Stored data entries
------------------------------------------------------------
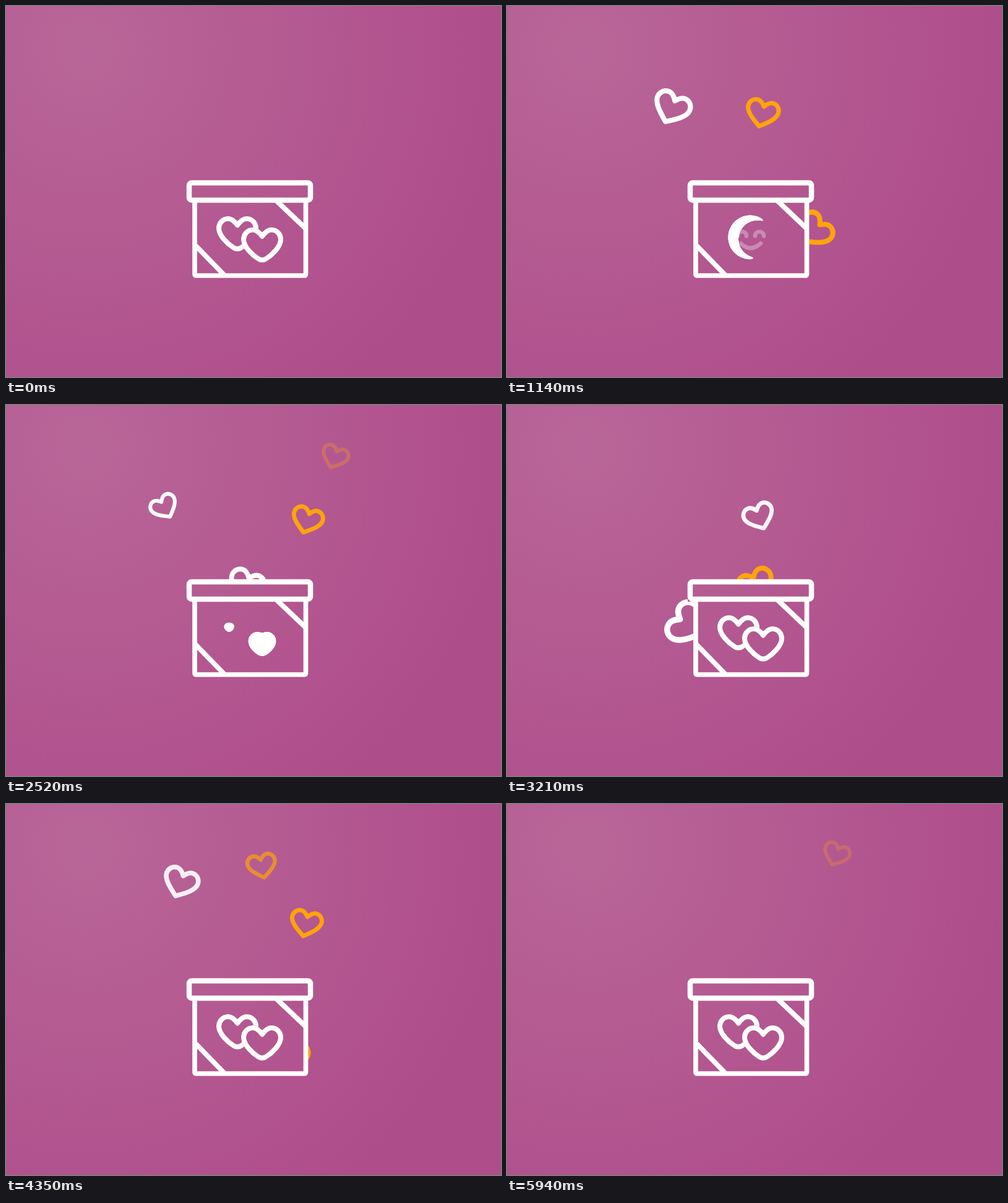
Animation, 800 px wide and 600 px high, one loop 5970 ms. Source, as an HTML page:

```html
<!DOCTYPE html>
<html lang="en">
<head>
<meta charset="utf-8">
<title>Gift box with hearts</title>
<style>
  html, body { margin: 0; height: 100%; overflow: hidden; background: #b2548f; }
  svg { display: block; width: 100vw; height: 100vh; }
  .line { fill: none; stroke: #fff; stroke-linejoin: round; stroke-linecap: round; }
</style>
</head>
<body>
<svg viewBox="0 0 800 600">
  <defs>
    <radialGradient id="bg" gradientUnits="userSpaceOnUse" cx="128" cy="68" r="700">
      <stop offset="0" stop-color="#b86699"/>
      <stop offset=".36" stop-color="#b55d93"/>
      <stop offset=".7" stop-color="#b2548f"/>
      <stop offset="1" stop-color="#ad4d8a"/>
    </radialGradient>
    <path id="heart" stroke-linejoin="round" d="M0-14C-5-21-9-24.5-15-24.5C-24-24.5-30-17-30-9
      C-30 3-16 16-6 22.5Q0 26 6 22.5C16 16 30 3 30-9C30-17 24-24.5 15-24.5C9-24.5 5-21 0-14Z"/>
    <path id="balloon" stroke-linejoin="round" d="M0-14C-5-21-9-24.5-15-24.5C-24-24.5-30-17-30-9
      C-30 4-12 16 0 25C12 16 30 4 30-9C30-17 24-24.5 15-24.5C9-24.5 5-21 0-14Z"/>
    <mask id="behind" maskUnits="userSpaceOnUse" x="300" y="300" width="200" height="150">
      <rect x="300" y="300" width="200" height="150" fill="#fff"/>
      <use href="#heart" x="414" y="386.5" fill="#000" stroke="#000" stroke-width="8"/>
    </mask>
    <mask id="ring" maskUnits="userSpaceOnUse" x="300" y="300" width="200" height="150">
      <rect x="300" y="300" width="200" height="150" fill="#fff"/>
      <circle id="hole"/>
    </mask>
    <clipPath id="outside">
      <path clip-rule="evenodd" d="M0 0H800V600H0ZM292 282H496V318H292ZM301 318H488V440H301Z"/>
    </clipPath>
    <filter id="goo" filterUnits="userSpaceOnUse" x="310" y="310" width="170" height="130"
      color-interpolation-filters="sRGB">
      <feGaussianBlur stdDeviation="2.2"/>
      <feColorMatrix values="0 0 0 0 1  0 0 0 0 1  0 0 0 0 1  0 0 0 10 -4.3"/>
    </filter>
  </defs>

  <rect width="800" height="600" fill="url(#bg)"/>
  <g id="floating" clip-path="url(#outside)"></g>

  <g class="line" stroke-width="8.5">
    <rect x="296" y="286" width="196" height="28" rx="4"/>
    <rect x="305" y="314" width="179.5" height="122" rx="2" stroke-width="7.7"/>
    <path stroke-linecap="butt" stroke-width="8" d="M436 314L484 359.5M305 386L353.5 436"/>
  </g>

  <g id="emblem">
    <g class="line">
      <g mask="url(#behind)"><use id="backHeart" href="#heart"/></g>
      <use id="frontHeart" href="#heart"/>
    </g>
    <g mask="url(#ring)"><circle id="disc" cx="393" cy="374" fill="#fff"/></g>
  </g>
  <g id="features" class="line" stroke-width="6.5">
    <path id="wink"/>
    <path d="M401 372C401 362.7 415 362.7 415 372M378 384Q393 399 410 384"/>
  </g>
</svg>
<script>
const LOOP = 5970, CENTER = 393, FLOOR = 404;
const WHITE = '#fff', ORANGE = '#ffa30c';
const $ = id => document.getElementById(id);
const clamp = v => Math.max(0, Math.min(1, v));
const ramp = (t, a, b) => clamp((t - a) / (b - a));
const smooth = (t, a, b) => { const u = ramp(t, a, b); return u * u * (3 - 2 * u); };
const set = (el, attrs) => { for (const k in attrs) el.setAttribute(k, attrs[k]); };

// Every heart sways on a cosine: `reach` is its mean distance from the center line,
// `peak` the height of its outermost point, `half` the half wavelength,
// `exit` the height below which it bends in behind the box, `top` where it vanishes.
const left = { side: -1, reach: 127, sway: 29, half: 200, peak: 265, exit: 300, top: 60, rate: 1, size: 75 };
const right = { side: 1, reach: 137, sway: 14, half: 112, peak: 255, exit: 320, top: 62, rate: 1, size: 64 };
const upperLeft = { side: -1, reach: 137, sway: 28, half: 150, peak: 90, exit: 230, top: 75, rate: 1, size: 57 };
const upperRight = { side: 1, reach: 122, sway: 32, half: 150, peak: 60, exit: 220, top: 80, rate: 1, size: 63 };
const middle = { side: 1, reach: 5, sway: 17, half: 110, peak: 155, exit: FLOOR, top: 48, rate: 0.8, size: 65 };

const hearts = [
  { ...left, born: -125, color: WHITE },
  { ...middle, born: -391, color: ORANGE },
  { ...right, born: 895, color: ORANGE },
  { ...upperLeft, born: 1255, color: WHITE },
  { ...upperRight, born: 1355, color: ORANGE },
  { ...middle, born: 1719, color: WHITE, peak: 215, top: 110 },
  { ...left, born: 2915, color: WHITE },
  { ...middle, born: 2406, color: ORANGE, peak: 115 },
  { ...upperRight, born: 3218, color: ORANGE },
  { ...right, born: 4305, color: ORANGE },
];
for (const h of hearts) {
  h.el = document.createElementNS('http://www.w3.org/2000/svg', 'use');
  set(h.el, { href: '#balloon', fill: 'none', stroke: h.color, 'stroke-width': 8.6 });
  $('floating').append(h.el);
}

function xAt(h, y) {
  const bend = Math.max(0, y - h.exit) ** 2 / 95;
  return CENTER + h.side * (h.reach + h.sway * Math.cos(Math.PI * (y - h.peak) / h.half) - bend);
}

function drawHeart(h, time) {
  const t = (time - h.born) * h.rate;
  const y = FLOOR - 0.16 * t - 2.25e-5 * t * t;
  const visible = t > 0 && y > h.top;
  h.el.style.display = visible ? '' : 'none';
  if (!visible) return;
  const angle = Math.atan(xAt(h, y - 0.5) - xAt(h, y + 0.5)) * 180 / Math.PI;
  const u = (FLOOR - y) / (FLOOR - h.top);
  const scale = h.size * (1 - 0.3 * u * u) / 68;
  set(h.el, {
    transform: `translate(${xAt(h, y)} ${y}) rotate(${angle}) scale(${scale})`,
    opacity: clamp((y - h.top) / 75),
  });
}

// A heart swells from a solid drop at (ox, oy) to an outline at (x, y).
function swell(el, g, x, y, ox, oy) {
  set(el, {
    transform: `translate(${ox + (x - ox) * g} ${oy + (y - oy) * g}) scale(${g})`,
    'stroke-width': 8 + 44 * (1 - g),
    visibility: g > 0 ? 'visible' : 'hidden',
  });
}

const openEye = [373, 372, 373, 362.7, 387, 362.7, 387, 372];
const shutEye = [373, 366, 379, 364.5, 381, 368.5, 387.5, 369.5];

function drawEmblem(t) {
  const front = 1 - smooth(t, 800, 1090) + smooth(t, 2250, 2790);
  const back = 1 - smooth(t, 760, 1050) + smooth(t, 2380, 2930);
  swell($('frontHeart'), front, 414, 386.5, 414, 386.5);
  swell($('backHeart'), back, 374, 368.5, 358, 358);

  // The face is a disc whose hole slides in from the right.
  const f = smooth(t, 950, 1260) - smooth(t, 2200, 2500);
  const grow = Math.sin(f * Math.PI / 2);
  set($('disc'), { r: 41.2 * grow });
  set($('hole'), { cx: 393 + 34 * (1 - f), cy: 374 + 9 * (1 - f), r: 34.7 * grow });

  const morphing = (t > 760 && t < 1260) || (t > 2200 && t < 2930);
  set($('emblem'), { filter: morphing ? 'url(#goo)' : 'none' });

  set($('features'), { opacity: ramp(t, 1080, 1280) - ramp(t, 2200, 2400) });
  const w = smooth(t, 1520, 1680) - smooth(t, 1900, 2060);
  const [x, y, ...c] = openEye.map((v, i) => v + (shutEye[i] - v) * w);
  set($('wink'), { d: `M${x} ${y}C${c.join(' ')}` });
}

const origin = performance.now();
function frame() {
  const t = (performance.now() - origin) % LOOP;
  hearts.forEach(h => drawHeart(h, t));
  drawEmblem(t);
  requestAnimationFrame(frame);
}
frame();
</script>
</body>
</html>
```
------------------------------------------------------------
### Exercise
Lines with "ramp": return each one from the data above.

### Solution
const ramp = (t, a, b) => clamp((t - a) / (b - a));
const smooth = (t, a, b) => { const u = ramp(t, a, b); return u * u * (3 - 2 * u); };
  set($('features'), { opacity: ramp(t, 1080, 1280) - ramp(t, 2200, 2400) });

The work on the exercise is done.